§ Action item:
A faithful, complete copy of the entries below is required, with images removed.

§ Data:
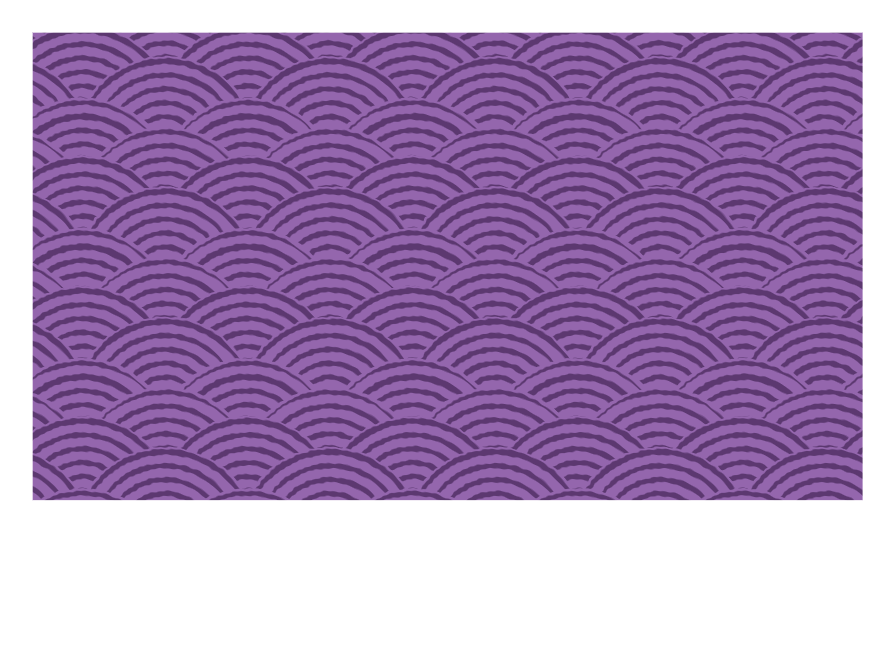
Reproduce this pattern procedurally as a Shadertoy shader.

```glsl
const float PERIOD = 0.789;   // height of one group of four rows; column pitch is 1

// Ink coverage of the overlapping arches, painted from back to front
float waveInk(vec2 p, float px) {
    vec4 rowTops = vec4(0.168, 0.355, 0.606, 0.7825);
    float group = floor(p.y / PERIOD);
    float wobble = 0.0025 * sin(p.x * 47.0 + 3.0 * sin(p.y * 31.0))
                 + 0.0018 * sin(p.x * 113.0 - p.y * 91.0);
    float ink = 0.0;
    for (int i = 0; i < 8; i++) {
        int row = i % 4;
        float top = (group - 1.0 + float(i / 4)) * PERIOD + rowTops[row];
        float shift = 0.5 * float(row % 2);
        vec2 v = vec2(fract(p.x + shift) - 0.5, p.y - top - 0.551);
        float depth = 0.551 - length(v) + wobble;

        // Concentric strokes, tapered towards their ends
        float ring = max(round((depth - 0.016) / 0.084), 0.0);
        float angle = atan(abs(v.x), -v.y);
        float halfWidth = 0.0175;
        if (ring > 0.5) {
            halfWidth = (row == 2 && ring < 1.5) ? 0.019 : 0.0155;
            halfWidth *= 1.0 - 0.5 * smoothstep(0.55, 1.0, angle);
        } else if (row > 1) {
            halfWidth = mix(0.014, 0.006, smoothstep(0.2, 0.65, angle));
        } else {
            halfWidth *= 1.0 - 0.3 * smoothstep(0.6, 0.95, angle);
        }
        float edge = abs(depth - 0.016 - ring * 0.084) - halfWidth;
        float stroke = clamp(0.5 - edge / (1.3 * px), 0.0, 1.0);

        // A plain rim separates each arch from those behind it
        float inside = clamp(0.5 + (depth + 0.014) / px, 0.0, 1.0);
        ink = mix(ink, stroke, inside);
    }
    return ink;
}

void mainImage(out vec4 fragColor, in vec2 fragCoord) {
    float px = 4.047 / iResolution.y;
    vec2 p = vec2(fragCoord.x, iResolution.y - fragCoord.y) * px;

    vec3 lilac = vec3(0.58, 0.40, 0.68);
    vec3 plum = vec3(0.36, 0.22, 0.44);
    vec3 cloth = mix(lilac, plum, waveInk(p, px));

    // Rectangular panel on a white ground
    vec2 border = abs(p - vec2(2.712, 1.614)) - vec2(2.514, 1.416);
    float panel = clamp(0.5 - max(border.x, border.y) / px, 0.0, 1.0);
    fragColor = vec4(mix(vec3(1.0), cloth, panel), 1.0);
}
```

§ Finished task:
Reproduce this pattern procedurally as a Shadertoy shader.

```glsl
const float PERIOD = 0.789;   // height of one group of four rows; column pitch is 1

// Ink coverage of the overlapping arches, painted from back to front
float waveInk(vec2 p, float px) {
    vec4 rowTops = vec4(0.168, 0.355, 0.606, 0.7825);
    float group = floor(p.y / PERIOD);
    float wobble = 0.0025 * sin(p.x * 47.0 + 3.0 * sin(p.y * 31.0))
                 + 0.0018 * sin(p.x * 113.0 - p.y * 91.0);
    float ink = 0.0;
    for (int i = 0; i < 8; i++) {
        int row = i % 4;
        float top = (group - 1.0 + float(i / 4)) * PERIOD + rowTops[row];
        float shift = 0.5 * float(row % 2);
        vec2 v = vec2(fract(p.x + shift) - 0.5, p.y - top - 0.551);
        float depth = 0.551 - length(v) + wobble;

        // Concentric strokes, tapered towards their ends
        float ring = max(round((depth - 0.016) / 0.084), 0.0);
        float angle = atan(abs(v.x), -v.y);
        float halfWidth = 0.0175;
        if (ring > 0.5) {
            halfWidth = (row == 2 && ring < 1.5) ? 0.019 : 0.0155;
            halfWidth *= 1.0 - 0.5 * smoothstep(0.55, 1.0, angle);
        } else if (row > 1) {
            halfWidth = mix(0.014, 0.006, smoothstep(0.2, 0.65, angle));
        } else {
            halfWidth *= 1.0 - 0.3 * smoothstep(0.6, 0.95, angle);
        }
        float edge = abs(depth - 0.016 - ring * 0.084) - halfWidth;
        float stroke = clamp(0.5 - edge / (1.3 * px), 0.0, 1.0);

        // A plain rim separates each arch from those behind it
        float inside = clamp(0.5 + (depth + 0.014) / px, 0.0, 1.0);
        ink = mix(ink, stroke, inside);
    }
    return ink;
}

void mainImage(out vec4 fragColor, in vec2 fragCoord) {
    float px = 4.047 / iResolution.y;
    vec2 p = vec2(fragCoord.x, iResolution.y - fragCoord.y) * px;

    vec3 lilac = vec3(0.58, 0.40, 0.68);
    vec3 plum = vec3(0.36, 0.22, 0.44);
    vec3 cloth = mix(lilac, plum, waveInk(p, px));

    // Rectangular panel on a white ground
    vec2 border = abs(p - vec2(2.712, 1.614)) - vec2(2.514, 1.416);
    float panel = clamp(0.5 - max(border.x, border.y) / px, 0.0, 1.0);
    fragColor = vec4(mix(vec3(1.0), cloth, panel), 1.0);
}
```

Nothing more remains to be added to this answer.